  • does not meet guiding principles b) ‘ensuring a strong, healthy and just society’ and d) ‘promoting good governance’ of the UK’s Sustainable Development Strategy, as set out in the NPPF. p.2.
  • does not meet the social dimension of sustainable development, ‘supporting strong, healthy and vibrant communities’ (NPPF, para 7).
  • does not meet core planning principles of the NPPF (para 17), namely ‘empowering local people’, ‘conserve heritage assets’ and ‘improve health, social and cultural wellbeing for all’.
  • contradicts para 50 of the NPPF, to meet ‘needs of different groups in the community’.
  • contradicts the preamble of Policy 2, ‘respecting the natural and historic character of Cornwall.
  • contradicts Policy 2.6, ’maintain the special character of Cornwall’.

b) Landscape and countryside

Policy 2.4

  • does not meet guiding principle a) ‘living within the planet’s environmental limits’ of the UK’s Sustainable Development Strategy, as set out in the NPPF. p.2.
  • does not meet the environmental dimension of sustainable development, ‘contributing to protecting and enhancing our natural, built and historic environment’ (NPPF, para 7).
  • does not meet core planning principles of the NPPF (para 17), namely ‘enhance and improve the places in which people live their lives’, ‘encourage the effective use of land’ (note also the contrast between the detailed local policies for housing (LP, section 4ff) and the SA, p.48), and ‘open land can perform many functions’.
  • contradicts the preamble to Policy 1, ‘respecting the distinctive character of Cornwall’s diverse landscapes’
  • contradicts Policy 2.5b ’protection and enhancement of environmental assets’.
  • contradicts Policy 2.6, ’maintain the special character of Cornwall’.

c) Climate change

Policy 2.4

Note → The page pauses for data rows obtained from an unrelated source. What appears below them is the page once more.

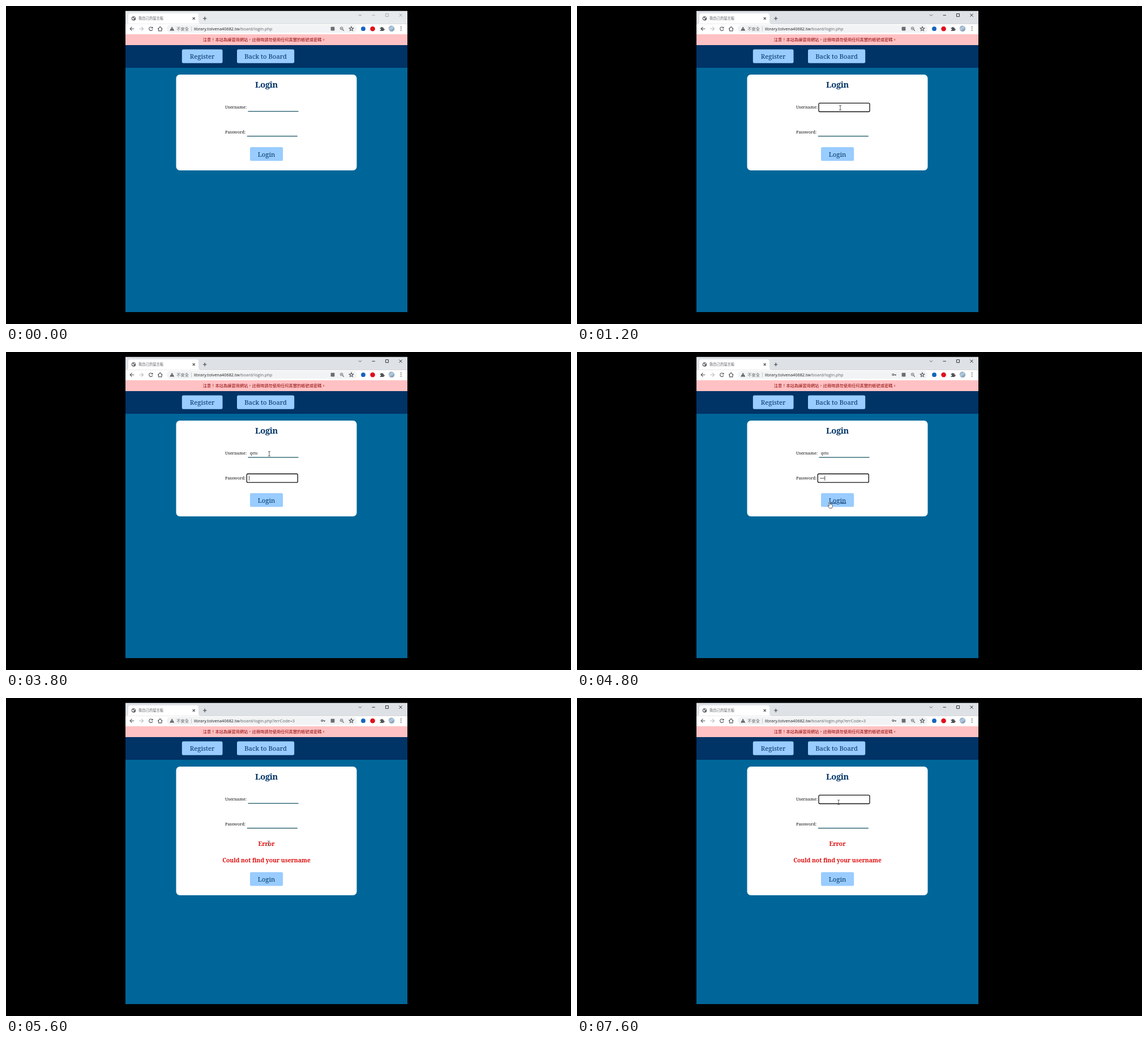
An HTML page for the animation above (8000 ms loop, 998x561 px).

```html
<!DOCTYPE html>
<html lang="zh-Hant">
<head>
<meta charset="utf-8">
<title>Login form</title>
<style>
html, body { margin: 0; width: 100%; height: 100%; overflow: hidden; background: #000; }
svg { display: block; width: 100vw; height: 100vh; }
text { white-space: pre; }
.slab { font-family: "Noto Serif", serif; font-weight: 500; }
.bold { font-weight: 700; }
.ui { font-family: "Open Sans", "Noto Sans CJK TC", "Noto Sans CJK JP", "Noto Sans CJK", sans-serif; }
.mid { text-anchor: middle; }
.line { fill: none; stroke: #505458; stroke-width: 1.1; }
.thin { stroke-width: .8; }
</style>
</head>
<body>
<svg id="stage" viewBox="0 0 998 561"></svg>
<script>
const STEPS_PER_SECOND = 15, LOOP = 8000;
const DOMAIN = "library.tolvena40682.tw", USER = "qeto";

const rect = (x, y, w, h, fill, r = 0, more = "") =>
  `<rect x="${x}" y="${y}" width="${w}" height="${h}" rx="${r}" fill="${fill}" ${more}/>`;
const text = (x, y, size, fill, cls, str, more = "") =>
  `<text x="${x}" y="${y}" font-size="${size}" fill="${fill}" class="${cls}" ${more}>${str}</text>`;
const line = (d, more = "") => `<path class="line" d="${d}" ${more}/>`;
const disc = (x, y, r, fill) => `<circle cx="${x}" cy="${y}" r="${r}" fill="${fill}"/>`;
const group = (id, body, more = "") => `<g id="${id}" ${more}>${body}</g>`;
const cross = (x, y, r) => `M${x - r} ${y - r}l${2 * r} ${2 * r}m0 ${-2 * r}l${-2 * r} ${2 * r}`;
const button = (x, y, w, label, id = "") =>
  rect(x, y, w, 24.3, "#9cf", 2.5) +
  text(x + w / 2, y + 16.5, 11.3, "#036", "slab mid", label, id && `id="${id}"`);
const field = (id, x, y) =>
  rect(x + .5, y + 14, 89, 1.2, "#0a4a5a", 0, `id="${id}Line"`) +
  rect(x, y, 90, 15.2, "#fff", 2, `id="${id}Ring" stroke="#101010" stroke-width="1.3"`);

function star(x, y, r) {
  const points = [...Array(10)].map((_, i) => {
    const a = i * Math.PI / 5 - Math.PI / 2, d = i % 2 ? r * .45 : r;
    return `${(x + d * Math.cos(a)).toFixed(2)} ${(y + d * Math.sin(a)).toFixed(2)}`;
  });
  return line(`M${points.join("L")}Z`, 'stroke-width=".8"');
}

const tabStrip =
  rect(211, 8.7, 498, 23, "#dee1e6", 0, 'id="strip"') +
  '<path d="M212 31.5Q216 31.5 216 27.5V17Q216 13 220 13H336Q340 13 340 17V27.5Q340 31.5 344 31.5Z" fill="#fff"/>' +
  group("globe", disc(225.5, 22, 3.8, "#5f6368") +
    '<path d="M222.7 20.5L225 20.8 225.8 22.2 224.8 24.8 223.5 23.5ZM226.3 18.9L228.3 20.4 227.4 21.7 226 20.7Z" fill="#fff"/>') +
  line("M225.5 18.3A3.7 3.7 0 0 0 221.8 22", 'id="spinner" style="stroke:#c4c7cb"') +
  group("tabTitle", text(234, 24.4, 6.3, "#5f6368", "ui", "我自己的留言板")) +
  group("tabUrl", text(234, 24.3, 6.2, "#4a4d51", "ui", DOMAIN + "/board/login") +
    rect(314, 15, 10, 14, "url(#fade)") + rect(323.8, 15, 5, 14, "#fff"), 'clip-path="url(#tabClip)"') +
  line(cross(331.7, 22, 2)) +
  line("M348 22h6.4M351.2 18.8v6.4", 'style="stroke:#3c4043"') +
  group("controls", line("M622.8 15l2.6 2.6 2.6-2.6", 'style="stroke-width:.9"') +
    `<path d="M646.5 16.3h5.4M670.5 13.6h5v5h-5zM${"694.4 13.6l5.2 5.2m0-5.2l-5.2 5.2"}" fill="none" stroke="currentColor" stroke-width=".9"/>`);

const toolbar =
  rect(211, 31.4, 498, 18.6, "#fff") +
  line("M226.3 40.2H219.3M222.5 36.8L219.1 40.2 222.5 43.6") +
  line("M235.3 40.2H242.3M239.1 36.8L242.5 40.2 239.1 43.6", 'style="stroke:#b8bbbf"') +
  group("reload", line("M258.4 38.2A3.2 3.2 0 1 0 258.9 41.2") +
    '<path d="M259.5 36.4v3.2h-3.2z" fill="#505458"/>') +
  line(cross(255.7, 40.2, 2.8), 'id="stop"') +
  line("M268.1 40.6L272.2 36.6 276.3 40.6M269.5 39.6V43.9H275V39.6") +
  rect(284, 33.2, 335.5, 14, "#f1f3f4", 7) +
  '<path d="M293.2 36.5L297.2 43.6H289.2Z" fill="#505458"/><path d="M293.2 39v2.2m0 .7v.8" stroke="#fff" stroke-width=".8"/>' +
  text(301.3, 42.8, 7.2, "#5f6368", "ui", "不安全") +
  rect(327, 36, .7, 8.5, "#b5b8bc") +
  text(332, 42.7, 7.38, "#202124", "ui",
    `${DOMAIN}<tspan fill="#5f6368">/board/login.php<tspan id="query">?errCode=3</tspan></tspan>`) +
  group("key", '<circle cx="558.3" cy="40" r="1.5" class="line"/>' + line("M559.8 40H564M562.7 40v2")) +
  rect(573.6, 36.8, 6.8, 6.8, "#6b6f74", 1, 'id="translate"') +
  '<circle cx="592.7" cy="39.5" r="2.4" class="line thin"/>' +
  line("M594.5 41.3l2.4 2.4M591.5 39.5h2.4", 'stroke-width=".9"') +
  star(610, 40.3, 3.9) +
  disc(631, 40.2, 3.9, "#1565c0") +
  disc(647.6, 40.2, 4.3, "#e0101c") +
  '<path d="M660.6 38.2h2.2a1.2 1.2 0 1 1 2.3 0h2v2.2a1.2 1.2 0 1 1 0 2.2v1.4h-6.5v-1.6a1.2 1.2 0 1 0 0-2.3z" fill="#505458"/>' +
  disc(681, 39.7, 5.3, "url(#sky)") +
  [36.9, 40, 43.1].map(y => disc(697.7, y, .85, "#505458")).join("");

const page =
  rect(211, 50, 498, 490, "#069") +
  rect(211, 49.8, 498, 19.4, "#ffc1c3") +
  text(347.7, 62.4, 7.24, "#8b0000", "ui", "注意！本站為練習用網站，註冊時請勿使用任何真實的帳號或密碼。") +
  rect(211, 69, 498, 40, "#036") +
  button(310.8, 76.4, 71.7, "Register") +
  button(408, 76.4, 101.2, "Back to Board") +
  rect(300.5, 121, 319, 169, "#fff", 6.5, 'id="card"') +
  text(460, 143.6, 14.6, "#036", "slab bold mid", "Login", 'letter-spacing="-.35"') +
  text(387, 181.2, 7.4, "#111", "slab", "Username:") +
  text(387, 225, 7.4, "#111", "slab", "Password:") +
  field("user", 427, 171.3) + field("pass", 425.3, 215) +
  text(430.8, 181.3, 6.7, "#222", "slab", "", 'id="typed"') +
  group("dots", [0, 1, 2, 3].map(i => disc(430 + i * 2.1, 222.8, .8, "#222")).join("")) +
  rect(0, 0, .8, 8.6, "#222", 0, 'id="caret"') +
  group("error", text(460, 261.2, 10.4, "#e01010", "slab bold mid", "Error", 'letter-spacing="-.1"') +
    text(460, 290.2, 10.4, "#e01010", "slab bold mid", "Could not find your username", 'letter-spacing="-.08"')) +
  group("submit", button(431, 249, 58.2, "Login", "submitText"));

const pointers =
  group("beam", line("M-2 -4.2Q0 -4.2 0 -3Q0 -4.2 2 -4.2M0 -3.2V3.2M-2 4.2Q0 4.2 0 3Q0 4.2 2 4.2", 'style="stroke:#444;stroke-width:.9"')) +
  group("arrow", '<path d="M0 0V9.5L2.2 7.4 3.8 11 5.2 10.3 3.7 6.9H6.8Z" fill="#fff" stroke="#222" stroke-width=".7"/>') +
  group("hand", '<path d="M-.9 .8Q0 -.7 .9 .8V4.4Q1.8 3.5 2.5 4.7Q3.4 4.1 3.9 5.2Q5 4.8 5 6.2V8.4L4 11.3H-.4L-3.2 7.4Q-3 5.9 -1.7 7L-.9 7.7Z" fill="#fff" stroke="#222" stroke-width=".7"/>');

document.getElementById("stage").innerHTML =
  `<defs>
    <linearGradient id="fade"><stop stop-color="#fff" stop-opacity="0"/><stop offset="1" stop-color="#fff"/></linearGradient>
    <linearGradient id="sky" x2=".6" y2="1"><stop stop-color="#6f93b8"/><stop offset=".5" stop-color="#b9cddd"/><stop offset="1" stop-color="#7d98b3"/></linearGradient>
    <clipPath id="tabClip"><rect x="230" y="14" width="95" height="16"/></clipPath>
  </defs>` + rect(0, 0, 998, 561, "#000") + tabStrip + toolbar + page + group("pointer", pointers);

const el = {};
document.querySelectorAll("[id]").forEach(node => el[node.id] = node);
const show = (id, on) => el[id].setAttribute("visibility", on ? "inherit" : "hidden");
const set = (id, attrs) => { for (const name in attrs) el[id].setAttribute(name, attrs[name]); };
const between = (v, a, b) => v >= a && v < b;
const inside = (p, x, y, w, h) => between(p.x, x, x + w) && between(p.y, y, y + h);
const passed = (times, k) => times.filter(time => k >= time).length;

// Pointer stops: step, x, y
const path = [
  [1, 480, 360], [9, 465, 179.5], [62, 465, 179.5], [68, 451, 276], [72, 446.2, 264.3],
  [77, 447, 264], [83, 461, 258], [84, 464, 256.5], [89, 464, 256.5], [93, 454, 263], [102, 462, 184]
];

function pointerAt(k) {
  const next = path.findIndex(stop => stop[0] > k);
  if (next < 0) return { x: 462, y: 184 };
  if (next === 0) return { x: 480, y: 360 };
  const [k0, x0, y0] = path[next - 1], [k1, x1, y1] = path[next];
  const u = (k - k0) / (k1 - k0), e = u * u * (3 - 2 * u);
  return { x: x0 + (x1 - x0) * e, y: y0 + (y1 - y0) * e };
}

function draw(ms) {
  const k = Math.floor(ms % LOOP * STEPS_PER_SECOND / 1000 + .06);
  const active = k >= 10, failed = k >= 84;
  const waiting = between(k, 79, 84), committed = between(k, 82, 84);
  const userFocus = between(k, 10, 57) || k >= 106;
  const passFocus = between(k, 57, 78);

  set("strip", { fill: active ? "#dee1e6" : "#e7eaed" });
  set("controls", { color: active ? "#222" : "#8a8d91", opacity: active ? 1 : .75 });
  show("globe", !waiting);
  show("spinner", waiting);
  set("spinner", { transform: `rotate(${(k - 83) * 30} 225.5 22)` });
  show("tabTitle", !committed);
  show("tabUrl", committed);
  show("reload", !waiting);
  show("stop", waiting);
  el.query.textContent = k >= 82 ? "?errCode=3" : "";
  show("key", k >= 61);
  set("key", { transform: `translate(${committed ? 16.5 : 0})` });
  show("translate", !committed);

  const letters = failed ? 0 : passed([42, 46, 49, 53], k);
  const dots = failed ? 0 : passed([60, 62, 64, 66], k);
  el.typed.textContent = USER.slice(0, letters);
  [...el.dots.children].forEach((dot, i) => dot.setAttribute("visibility", i < dots ? "inherit" : "hidden"));
  show("userRing", userFocus);
  show("userLine", !userFocus);
  show("passRing", passFocus);
  show("passLine", !passFocus);

  const blinkOff = between(k, 18, 27) || between(k, 34, 42) || between(k, 74, 78) || k >= 114;
  show("caret", (userFocus || passFocus) && !blinkOff);
  const typedWidth = letters ? el.typed.getComputedTextLength() : 0;
  set("caret", userFocus
    ? { x: 430.3 + typedWidth, y: 174.3 }
    : { x: 429 + dots * 2.1, y: 218.2 });

  set("card", { height: failed ? 227 : 169 });
  show("error", failed);
  set("submit", { transform: `translate(0 ${failed ? 58.2 : 0})` });

  const p = pointerAt(k);
  const onButton = !failed && inside(p, 431, 249, 58.2, 24.3);
  const onText = inside(p, 427, 171, 90, 16) || inside(p, 425, 215, 90, 15) ||
    failed && inside(p, 446, 248, 28, 15);
  const kind = onText || k === 83 ? "beam" : onButton ? "hand" : "arrow";
  show("pointer", k >= 1);
  set("pointer", { transform: `translate(${p.x} ${p.y})` });
  ["beam", "hand", "arrow"].forEach(id => show(id, id === kind));
  set("submitText", { "text-decoration": onButton && k >= 1 ? "underline" : "none" });
}

const start = performance.now();
function tick() {
  draw(performance.now() - start);
  requestAnimationFrame(tick);
}
tick();
</script>
</body>
</html>
```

  • contradicts its Green Cornwall Strategy aim of reducing greenhouse gas emissions in Cornwall by 34% by 2020 (Green Cornwall Strategy, p.15)
  • does not meet guiding principles a) ‘living within the planet’s environmental limits’, c) ‘achieving a sustainable economy’ or e) ‘using sound science responsibly’ of the UK’s Sustainable Development Strategy, as set out in the NPPF. p.2.
  • does not meet the environmental dimension of sustainable development, ‘contributing to protecting and enhancing our natural, built and historic environment’ (NPPF, para 7). The NPPF specifically encourages local planning authorities to ‘move to a low carbon economy’ (para 7)
  • does not meet core planning principles of the NPPF (para 17), namely ‘support the transition to a low carbon future’.
  • contradicts Policy 2.3 ’minimise resource consumption’


d) Biodiversity

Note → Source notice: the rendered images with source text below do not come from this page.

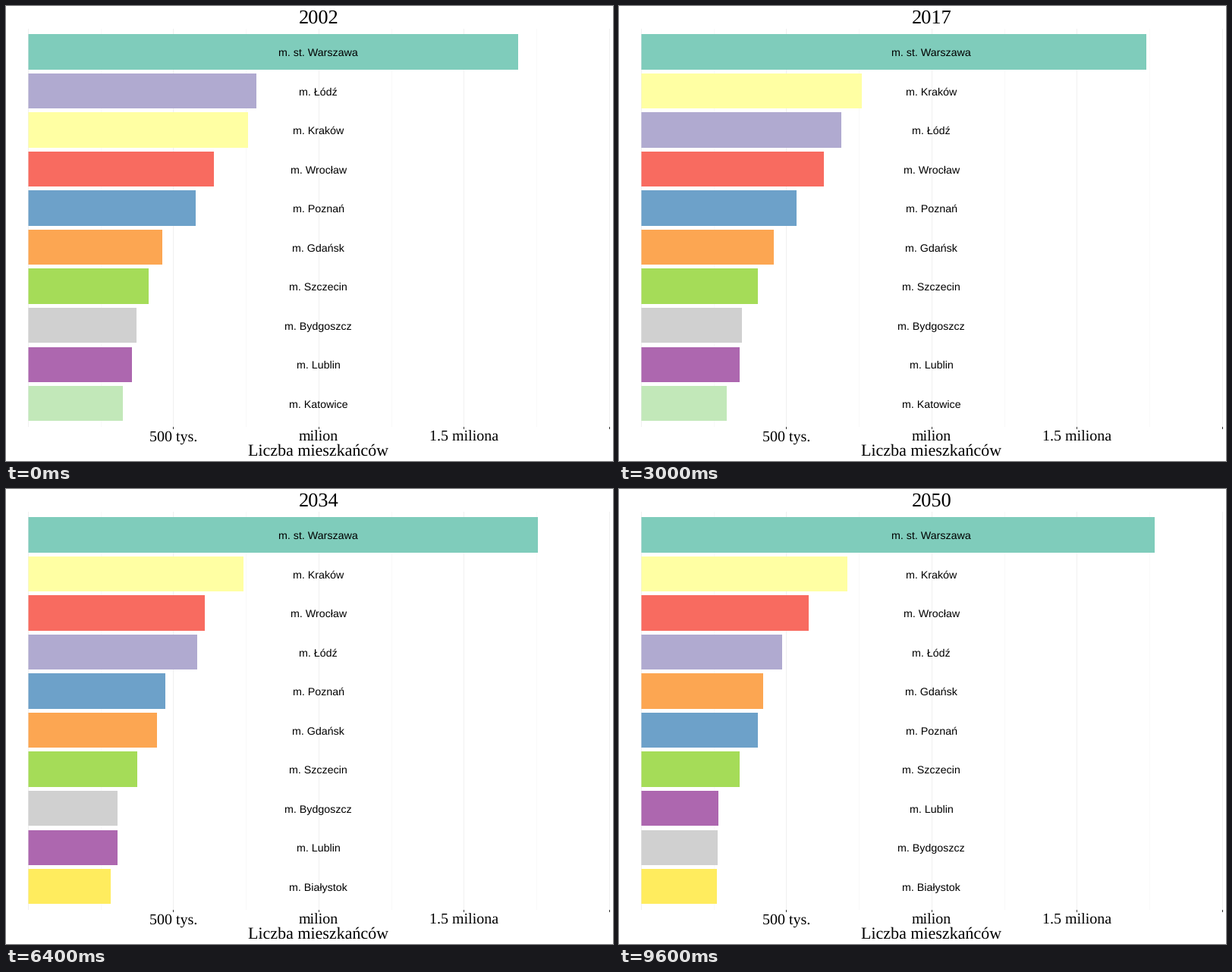
Write a matplotlib script that moves like this. It is 800x600 px and loops after 9.8 s.

```python
import numpy as np
import matplotlib.pyplot as plt
from matplotlib.animation import FuncAnimation
from matplotlib.patches import Rectangle

W, H, DPI = 800, 600, 100
FIRST_YEAR, N_YEARS = 2002, 49
GRID_LEFT, HALF_GRID = 29.3, 95.75
BAR_LEFT, ROW_TOP, ROW_STEP, BAR_H = 29.5, 37.12, 51.55, 46.4
MID = 411.8
ROWS = 10

# Colour, then bar ends (px) at evenly spaced times that a smooth curve joins
CITIES = {
    "m. st. Warszawa": ("#7fccbb", 675, 691, 700.8, 700, 706),
    "m. Łódź": ("#b0aad0", 330.3, 271, 215),
    "m. Kraków": ("#ffffa3", 319.4, 317.3, 301),
    "m. Wrocław": ("#f86b60", 274, 266, 250),
    "m. Poznań": ("#6da1c9", 250, 222, 183),
    "m. Gdańsk": ("#fca652", 206, 202, 190),
    "m. Szczecin": ("#a5dc58", 188, 178, 159),
    "m. Bydgoszcz": ("#d0d0d0", 172, 154.5, 130),
    "m. Lublin": ("#ad67af", 166, 152.9, 131),
    "m. Katowice": ("#c2e8b9", 154, 135, 120),
    "m. Białystok": ("#ffec5e", 140, 140, 129),
}


def curve(points):
    """Polynomial through points spread evenly over 0..1."""
    return np.poly1d(np.polyfit(np.linspace(0, 1, len(points)), points,
                                len(points) - 1))


COLORS = {city: spec[0] for city, spec in CITIES.items()}
CURVES = {city: curve(spec[1:]) for city, spec in CITIES.items()}

plt.rcParams["text.hinting"] = "none"
fig = plt.figure(figsize=(W / DPI, H / DPI), dpi=DPI, facecolor="white")
ax = fig.add_axes([0, 0, 1, 1])
ax.set_xlim(0, W)
ax.set_ylim(H, 0)
ax.axis("off")


def box(x, y, w, h, color, z=1):
    return ax.add_patch(Rectangle((x, y), w, h, fc=color, lw=0, zorder=z,
                                  snap=False))


def label(x, y, s, px, font="Liberation Serif"):
    return ax.text(x, y, s, fontsize=px * 72 / DPI, family=font, color="black",
                   ha="center", va="baseline", zorder=5)


# Grid, ticks and axis texts
for i in range(9):
    x = int(GRID_LEFT + i * HALF_GRID)
    major = i % 2 == 0
    box(x, 30, 1, 525, "#f0f0f0" if major else "#f9f9f9")
    if major and i:
        box(x, 555, 1, 3, "#333333")
for i, s in enumerate(["500 tys.", "milion", "1.5 miliona"], 1):
    label(MID + (i - 2) * 2 * HALF_GRID, 574, s, 20)
label(MID, 593, "Liczba mieszkańców", 22)
title = label(MID, 23, "", 26.4)

bars, names = [], []
for row in range(ROWS):
    top = ROW_TOP + row * ROW_STEP
    y0, y1 = round(top), round(top + BAR_H)
    bars.append(box(BAR_LEFT, y0, 1, y1 - y0, "white", 3))
    names.append(label(MID, round(top + BAR_H / 2 + 5.7), "", 14.2,
                       "Liberation Sans"))


def update(i):
    t = i / (N_YEARS - 1)
    ends = {city: f(t) for city, f in CURVES.items()}
    ranked = sorted(ends, key=ends.get, reverse=True)
    for city, bar, name in zip(ranked, bars, names):
        bar.set_width(round(ends[city]) - BAR_LEFT)
        bar.set_facecolor(COLORS[city])
        name.set_text(city)
    title.set_text(str(FIRST_YEAR + i))
    return [title, *bars, *names]


anim = FuncAnimation(fig, update, frames=N_YEARS, interval=200,
                     repeat=True, repeat_delay=0, blit=False)
plt.show()
```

Policy 2.4

  • does not meet guiding principle a) ‘living within the planet’s environmental limits’ of the UK’s Sustainable Development Strategy, as set out in the NPPF. p.2.
  • does not meet the environmental dimension of sustainable development, ‘contributing to protecting and enhancing our natural, built and historic environment’ (NPPF, para 7). The NPPF specifically encourages local planning authorities to ‘improve biodiversity’ (para 7).
  • does not meet core planning principles of the NPPF (para 17), namely ‘conserving and enhancing the natural environment and reducing pollution’.
  • does not meet para 118 of the NPPF, refusing development that will lead to a ‘loss or deterioration of irreplaceable habitats’.

Other
Throughout the Local Plan there is considerable ambiguity about whose needs are being met. For example, the LP states ‘meet our current and future needs’ on page 7. This should be revised to more precisely read ‘to meet the current needs of Cornish communities and meet market demand from future generations of in-migrants’, as in-migration accounts for virtually all projected population growth (SHMNA, 57 and 140).

Advertisements
This entry was posted in Local Plan. Bookmark the permalink.

Leave a Reply

Fill in your details below or click an icon to log in:

WordPress.com Logo

You are commenting using your WordPress.com account. Log Out / Change )

Twitter picture

You are commenting using your Twitter account. Log Out / Change )

Facebook photo

You are commenting using your Facebook account. Log Out / Change )

Google+ photo

You are commenting using your Google+ account. Log Out / Change )

Connecting to %s